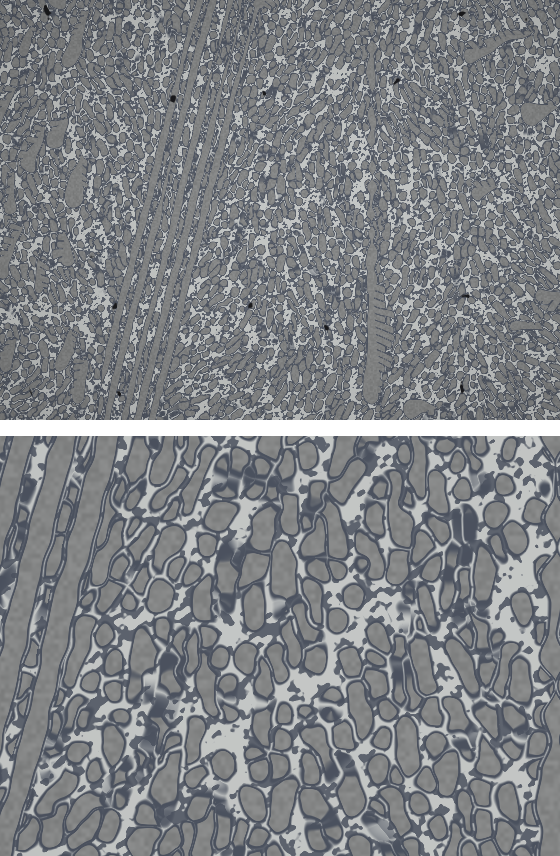
Top, the full canvas; bottom, a detail of the centre.
A WebGL 1 fragment shader for this texture:

```glsl
precision highp float;
uniform vec2 u_resolution;

const float GRAINS_PER_HEIGHT = 44.0;
const vec3 GRAIN = vec3(0.505, 0.510, 0.510);
const vec3 OUTLINE = vec3(0.285, 0.310, 0.360);
const vec3 MATRIX = vec3(0.745, 0.755, 0.750);
const vec3 PIT = vec3(0.10, 0.10, 0.11);

float hash(vec2 p) {
  vec3 q = fract(p.xyx * vec3(0.1031, 0.1030, 0.0973));
  q += dot(q, q.yzx + 33.33);
  return fract((q.x + q.y) * q.z);
}

float noise(vec2 p) {
  vec2 i = floor(p), f = fract(p);
  f = f * f * (3.0 - 2.0 * f);
  return mix(mix(hash(i), hash(i + vec2(1, 0)), f.x),
             mix(hash(i + vec2(0, 1)), hash(i + vec2(1, 1)), f.x), f.y);
}

vec2 toAxis(vec2 p, float angle) {
  float c = cos(angle), s = sin(angle);
  return vec2(c * p.x + s * p.y, c * p.y - s * p.x);
}

vec2 warp(vec2 p, float frequency, float amount) {
  return p + amount * (vec2(noise(p * frequency), noise(p * frequency + 37.0)) - 0.5);
}

float segmentDistance(vec2 q, float halfLength) {
  return length(vec2(max(abs(q.x) - halfLength, 0.0), q.y));
}

float smoothMin(float a, float b, float k) {
  float h = max(k - abs(a - b), 0.0) / k;
  return min(a, b) - h * h * k * 0.25;
}

// All shape functions below return depth: positive inside, negative outside.

// Packed rounded grains: a Voronoi diagram of short oriented segments
float grains(vec2 p) {
  vec2 g = p * GRAINS_PER_HEIGHT, base = floor(g);
  float nearest = 9.0, second = 9.0;
  for (int j = -2; j <= 2; j++) {
    for (int i = -2; i <= 2; i++) {
      vec2 cell = base + vec2(float(i), float(j));
      vec2 jitter = vec2(hash(cell), hash(cell + 71.3)) - 0.5;
      vec2 centre = cell + 0.5 + 0.8 * jitter;
      vec2 place = centre / GRAINS_PER_HEIGHT;
      float angle = 1.35 + 2.2 * (noise(place * 4.0) - 0.5)
                  + 0.7 * smoothstep(0.75, 1.0, place.x)
                  + 0.8 * (hash(cell + 19.7) - 0.5);
      float stretch = hash(cell + 43.1);
      float d = segmentDistance(toAxis(g - centre, angle), 0.04 + 1.0 * stretch * stretch);
      d += 0.12 * hash(cell + 61.7) + 9.0 * step(0.88, hash(cell + 7.9));
      second = min(second, max(nearest, d));
      nearest = min(nearest, d);
    }
  }
  float gap = 0.055 + 0.10 * noise(p * 25.0);
  float radius = 0.31 + 0.20 * noise(p * 14.0 + 5.0);
  return smoothMin(0.5 * (second - nearest) - gap, radius - nearest, 0.12) / GRAINS_PER_HEIGHT;
}

// Tapered trunk with slanted uneven teeth on one side
float comb(vec2 q, float halfLength, float width, float toothLength) {
  float taper = 1.0 - 0.7 * clamp(q.x / halfLength, -1.0, 1.0);
  float trunk = width * taper - segmentDistance(q, halfLength);
  float pitch = 0.017;
  float slant = (q.x + 0.35 * q.y) / pitch;
  float across = abs(fract(slant) - 0.5) * pitch;
  float reach = toothLength * (0.4 + 0.8 * hash(vec2(floor(slant), halfLength * 90.0)));
  float span = min(min(q.y, reach - q.y), halfLength - abs(q.x));
  return max(trunk, smoothMin(0.0068 - across, span, 0.005));
}

// Scattered combs, upright at the left and lying at the right
float scatteredCombs(vec2 p) {
  float size = 0.12, depth = -1.0;
  vec2 base = floor(p / size);
  for (int j = -1; j <= 1; j++) {
    for (int i = -1; i <= 1; i++) {
      vec2 cell = base + vec2(float(i), float(j));
      vec2 centre = (cell + 0.1 + 0.8 * vec2(hash(cell + 3.1), hash(cell + 8.4))) * size;
      float chance = mix(0.75, 0.04, smoothstep(0.18, 0.28, centre.x));
      chance += 0.3 * smoothstep(0.98, 1.05, centre.x);
      float angle = mix(1.3, 0.05, step(0.9, centre.x)) + 0.7 * (hash(cell + 5.5) - 0.5);
      vec2 q = toAxis(p - centre, angle);
      q.y *= sign(hash(cell + 2.2) - 0.5);
      float width = 0.005 + 0.010 * hash(cell + 4.8);
      float d = comb(q, 0.02 + 0.04 * hash(cell + 6.6), width, 0.010 + 0.026 * hash(cell + 9.1));
      depth = max(depth, d - 2.0 * step(chance, hash(cell + 1.7)));
    }
  }
  return depth;
}

// Long parallel leaning stems, broken in places
float stems(vec2 p) {
  float pitch = 0.038;
  float u = p.x - 0.255 * p.y - 0.195 + 0.006 * (noise(p * 9.0) - 0.5);
  float lane = floor(u / pitch);
  float offset = (fract(u / pitch) - 0.5 - 0.4 * (hash(vec2(lane, 4.0)) - 0.5)) * pitch;
  float width = 0.0082 * smoothstep(0.15, 0.45, noise(vec2(lane * 7.3, p.y * 3.5)));
  width += 0.004 * (noise(p * 60.0) - 0.5);
  return mix(-1.0, width - abs(offset), step(0.0, lane) * step(lane, 4.0));
}

// Upright spine with a toothed foot
float spine(vec2 p) {
  float x = p.x - 0.885;
  float thin = 0.014 * noise(vec2(3.0, p.y * 45.0)) - 0.002 - abs(x);
  thin = min(thin, p.y - 0.3);
  return max(thin, comb(vec2(p.y - 0.19, x), 0.13, 0.011, 0.045));
}

// Sparse ragged dark pits
float pits(vec2 p) {
  float size = 0.17;
  vec2 cell = floor(p / size);
  vec2 centre = (cell + 0.25 + 0.5 * vec2(hash(cell + 12.0), hash(cell + 31.0))) * size;
  vec2 q = toAxis(p - centre, 6.28 * hash(cell + 17.0)) * vec2(0.6, 1.2);
  float radius = 0.002 + 0.006 * hash(cell + 23.0);
  float ragged = 0.010 * (noise(p * 130.0) - 0.5);
  return radius + ragged - length(q) - step(0.4, hash(cell + 57.0));
}

void main() {
  vec2 p = gl_FragCoord.xy / u_resolution.y;
  vec2 uv = gl_FragCoord.xy / u_resolution - 0.5;
  float pixel = 1.0 / u_resolution.y;

  // Large bodies push the small grains aside
  vec2 bent = warp(p, 24.0, 0.016);
  float large = max(max(stems(p), spine(warp(p, 30.0, 0.008))), scatteredCombs(bent));
  float depth = max(large, min(grains(warp(p, 90.0, 0.004)), -large - 0.0045));

  // Bright matrix with small dark flecks
  float fleck = 0.65 * noise(toAxis(p, 0.7) * vec2(150.0, 220.0))
              + 0.35 * noise(toAxis(p, 2.0) * 310.0);
  fleck = smoothstep(0.55, 0.64, fleck);
  vec3 color = mix(MATRIX, OUTLINE, 0.85 * fleck);

  // Dark rims, then flat grain interiors
  color = mix(color, OUTLINE, smoothstep(-0.0029, -0.0009, depth));
  vec3 grainColor = GRAIN + 0.07 * (noise(p * 280.0) - 0.5);
  color = mix(color, grainColor, smoothstep(-0.6 * pixel, 0.4 * pixel, depth));
  color = mix(color, PIT, smoothstep(-pixel, pixel, pits(p)));

  // Uneven lamp light
  color *= 1.03 - 0.32 * dot(uv, uv) + 0.03 * uv.x;
  gl_FragColor = vec4(color, 1.0);
}
```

# Exercise goal:
Search the data for "size". Copy each line that has it.

# Exercise result:
  float size = 0.12, depth = -1.0;
  vec2 base = floor(p / size);
      vec2 centre = (cell + 0.1 + 0.8 * vec2(hash(cell + 3.1), hash(cell + 8.4))) * size;
  float size = 0.17;
  vec2 cell = floor(p / size);
  vec2 centre = (cell + 0.25 + 0.5 * vec2(hash(cell + 12.0), hash(cell + 31.0))) * size;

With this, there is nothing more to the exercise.